You know the feeling: thumping heart, sweaty palms, racing mind. These are the side effects of a fear of heights when zip lining. If your fear is deep-seated, we don’t suggest you to try any outdoor activity that could harm you further psychologically.
But if you are ready to tackle your fear once and for all, why not do it doing something truly memorable like zip lining?
If you’re up for the challenge, we encourage you to consider some of these ways to work through your anxiety related to being up high. You can try one at a time or a combination of methods that you think will work best.
1 | Do your due diligence.
Call ahead to talk to the zipline operator and walk through anything unknown that might increase your fear—safety procedures, equipment quality, guide experience levels, etc. With this information in hand, you can start to decide whether you are operating from a platform of generalized fear or true phobia—an “irrational” fear of experiences that most people would not find threatening.
2 | Simulate safely.
Before you make the jump to flying through the air on a zip line, consider another adventure that can simulate height in a more controlled and protective environment.

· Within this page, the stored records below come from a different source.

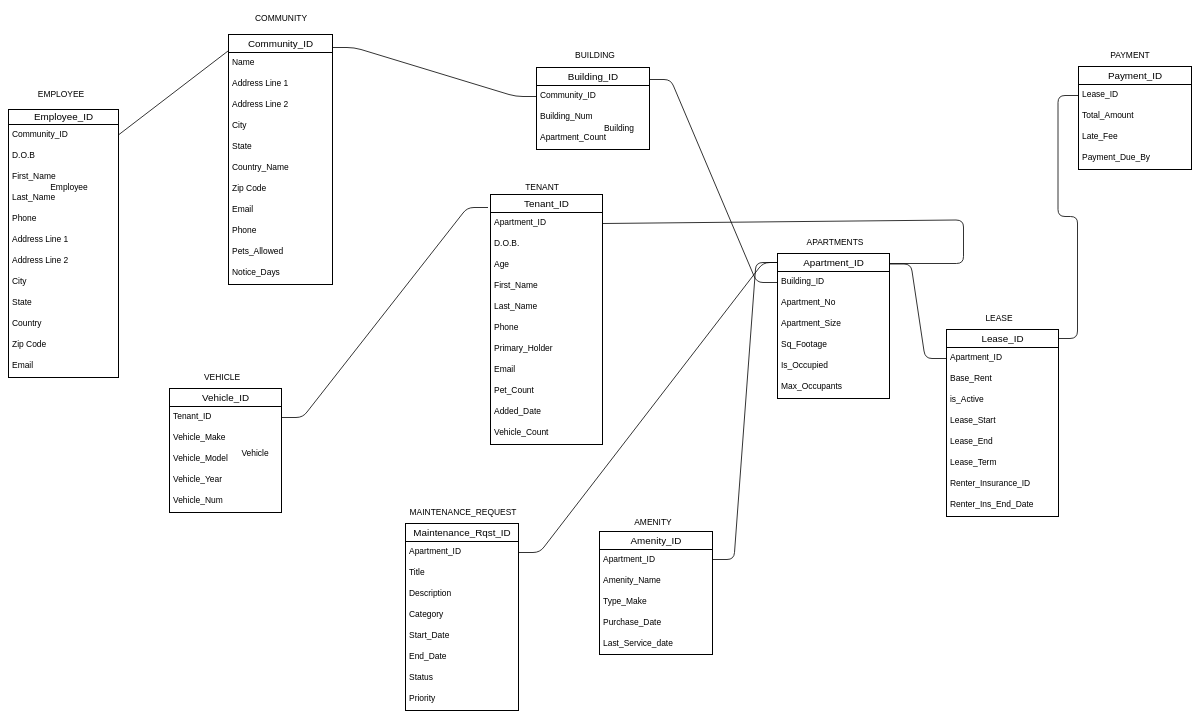
<!DOCTYPE html>
<html lang="en">
<head>
<meta charset="utf-8">
<title>Property management entity diagram</title>
<style>
:root { --ink: #000; --paper: #fff; --field-size: 8.45px; --key-size: 9.86px; }
* { box-sizing: border-box; margin: 0; padding: 0; }
html, body { width: 1200px; height: 721px; overflow: hidden; background: var(--paper); }
.diagram {
  position: relative; width: 1200px; height: 721px; overflow: hidden;
  color: var(--ink); background: var(--paper);
  font: var(--field-size)/1.2 "Liberation Sans", Arial, sans-serif;
}
.entity {
  position: absolute; left: var(--x); top: var(--y); width: var(--w); height: var(--h);
  display: flex; flex-direction: column; border: 1px solid var(--ink);
}
.entity h2 {
  position: absolute; left: var(--title-x); top: var(--title-y);
  transform: translate(-50%, -50%);
  font-size: var(--field-size); font-weight: 400; white-space: nowrap;
}
.key {
  flex: 0 0 var(--head, 18px); display: flex; align-items: center; justify-content: center;
  border-bottom: 1px solid var(--ink); font-size: var(--key-size); line-height: 1; white-space: nowrap;
}
.fields { flex: 1; display: flex; flex-direction: column; list-style: none; }
.fields li { flex: 1; display: flex; align-items: center; padding: 0 0 2px 3px; white-space: nowrap; }
.tag { position: absolute; left: var(--x); top: var(--y); transform: translate(-50%, -50%); white-space: nowrap; }
.relations { position: absolute; left: 0; top: 0; fill: none; stroke: var(--ink); stroke-width: 0.8; }
</style>
</head>
<body>
<main class="diagram">
  <svg class="relations" width="1200" height="721" viewBox="0 0 1200 721" aria-hidden="true">
    <path id="employee-community" d="M119 134.500L228 51"/>
    <path id="community-building" d="M332 47.500H347Q354 47.500 361 49.500L509 94.500Q516 96.500 523 96.500H537"/>
    <path id="building-apartments" d="M650 79.500H664Q671 79.500 673.500 86L754 276Q756.500 282.500 763 282.500H778"/>
    <path id="tenant-apartments" d="M603 223.500L956 220Q963.500 220 963.500 227V256.500Q963.500 263.500 956.500 263.500H890"/>
    <path id="vehicle-tenant" d="M282 417.500H296Q303 417.500 307 412L463 213Q467 207.500 474 207.500H488"/>
    <path id="maintenance-apartments" d="M519 552.500H533Q540 552.500 544 547L759 268Q763 262.500 770 262.500H778"/>
    <path id="amenity-apartments" d="M713 559.500H727Q734 559.500 734.500 552.500L755.500 269Q756 262.500 763 262.500H778"/>
    <path id="apartments-lease" d="M890 264H904Q911 264 912 271L924 351Q925 358.500 932 358.500H946"/>
    <path id="lease-payment" d="M1059 338.500H1070Q1077.500 338.500 1077.500 331V223Q1077.500 216.500 1070.500 216.500H1065Q1058 216.500 1058 209.500V102.500Q1058 95.500 1065 95.500H1079"/>
  </svg>

  <section class="entity" style="--x:8px;--y:109px;--w:111px;--h:269px;--head:15px;--title-x:52px;--title-y:-16px">
    <h2>EMPLOYEE</h2>
    <div class="key">Employee_ID</div>
    <ul class="fields"><li>Community_ID</li><li>D.O.B</li><li>First_Name</li><li>Last_Name</li><li>Phone</li><li>Address Line 1</li><li>Address Line 2</li><li>City</li><li>State</li><li>Country</li><li>Zip Code</li><li>Email</li></ul>
  </section>

  <section class="entity" style="--x:228px;--y:34px;--w:105px;--h:251px;--title-x:52px;--title-y:-17px">
    <h2>COMMUNITY</h2>
    <div class="key">Community_ID</div>
    <ul class="fields"><li>Name</li><li>Address Line 1</li><li>Address Line 2</li><li>City</li><li>State</li><li>Country_Name</li><li>Zip Code</li><li>Email</li><li>Phone</li><li>Pets_Allowed</li><li>Notice_Days</li></ul>
  </section>

  <section class="entity" style="--x:536px;--y:67px;--w:114px;--h:83px;--title-x:58px;--title-y:-13px">
    <h2>BUILDING</h2>
    <div class="key">Building_ID</div>
    <ul class="fields"><li>Community_ID</li><li>Building_Num</li><li>Apartment_Count</li></ul>
  </section>

  <section class="entity" style="--x:1078px;--y:66px;--w:114px;--h:104px;--title-x:51px;--title-y:-12px">
    <h2>PAYMENT</h2>
    <div class="key">Payment_ID</div>
    <ul class="fields"><li>Lease_ID</li><li>Total_Amount</li><li>Late_Fee</li><li>Payment_Due_By</li></ul>
  </section>

  <section class="entity" style="--x:490px;--y:194px;--w:113px;--h:251px;--title-x:51px;--title-y:-8px">
    <h2>TENANT</h2>
    <div class="key">Tenant_ID</div>
    <ul class="fields"><li>Apartment_ID</li><li>D.O.B.</li><li>Age</li><li>First_Name</li><li>Last_Name</li><li>Phone</li><li>Primary_Holder</li><li>Email</li><li>Pet_Count</li><li>Added_Date</li><li>Vehicle_Count</li></ul>
  </section>

  <section class="entity" style="--x:777px;--y:253px;--w:113px;--h:146px;--title-x:57px;--title-y:-12px">
    <h2>APARTMENTS</h2>
    <div class="key">Apartment_ID</div>
    <ul class="fields"><li>Building_ID</li><li>Apartment_No</li><li>Apartment_Size</li><li>Sq_Footage</li><li>Is_Occupied</li><li>Max_Occupants</li></ul>
  </section>

  <section class="entity" style="--x:946px;--y:329px;--w:113px;--h:188px;--title-x:52px;--title-y:-12px">
    <h2>LEASE</h2>
    <div class="key">Lease_ID</div>
    <ul class="fields"><li>Apartment_ID</li><li>Base_Rent</li><li>is_Active</li><li>Lease_Start</li><li>Lease_End</li><li>Lease_Term</li><li>Renter_Insurance_ID</li><li>Renter_Ins_End_Date</li></ul>
  </section>

  <section class="entity" style="--x:169px;--y:388px;--w:113px;--h:125px;--title-x:52px;--title-y:-12px">
    <h2>VEHICLE</h2>
    <div class="key">Vehicle_ID</div>
    <ul class="fields"><li>Tenant_ID</li><li>Vehicle_Make</li><li>Vehicle_Model</li><li>Vehicle_Year</li><li>Vehicle_Num</li></ul>
  </section>

  <section class="entity" style="--x:405px;--y:523px;--w:114px;--h:188px;--title-x:57px;--title-y:-12px">
    <h2>MAINTENANCE_REQUEST</h2>
    <div class="key">Maintenance_Rqst_ID</div>
    <ul class="fields"><li>Apartment_ID</li><li>Title</li><li>Description</li><li>Category</li><li>Start_Date</li><li>End_Date</li><li>Status</li><li>Priority</li></ul>
  </section>

  <section class="entity" style="--x:599px;--y:531px;--w:114px;--h:124px;--title-x:53px;--title-y:-10px">
    <h2>AMENITY</h2>
    <div class="key">Amenity_ID</div>
    <ul class="fields"><li>Apartment_ID</li><li>Amenity_Name</li><li>Type_Make</li><li>Purchase_Date</li><li>Last_Service_date</li></ul>
  </section>

  <span class="tag" style="--x:69px;--y:187px">Employee</span>
  <span class="tag" style="--x:619px;--y:128px">Building</span>
  <span class="tag" style="--x:255px;--y:453px">Vehicle</span>
</main>
</body>
</html>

Rock climbing indoors is one example. Another is an aerial obstacle course that will allow you to choose which course to take but still expose you a lofty activity.
3 | Start slower and lower.
Don’t take on the highest and fastest zip line in town first. Research different options that will help you dip your tow into a zipline adventure. You could try a beginner and kid-friendly zip line, designed closer to the ground, or one that’s made to go slower. Inquire about the shortest ride as well, so you can get it over faster but build your confidence quicker, too.
4 | Partner up.
Some zipline adventure companies offer tandem setups where you can strap in with a trusted guide who can get to know you (and your fears) personally, much like skydiving. There are also parallel or twin zip lines where you can fly next to a friend or loved one. If being with someone who is experienced in how to zip line (or is at least experiencing the same thing you are) will calm your fear, this might be a good option.
5 | Take it easy.
While it’s easy to say and harder to do, the best way to tamper any fear is to do things that reduce the physical expressions of anxiety. That means breathing deeply and slowly to reduce your heart rate and stay calm. The mind and body are known to play tricks on one another. So if you can relax and center your body, you could take your mind—and confidence level—to new heights.
Reminder: Consult your doctor before you taking on any outdoor activity that could compromise your health or well-being.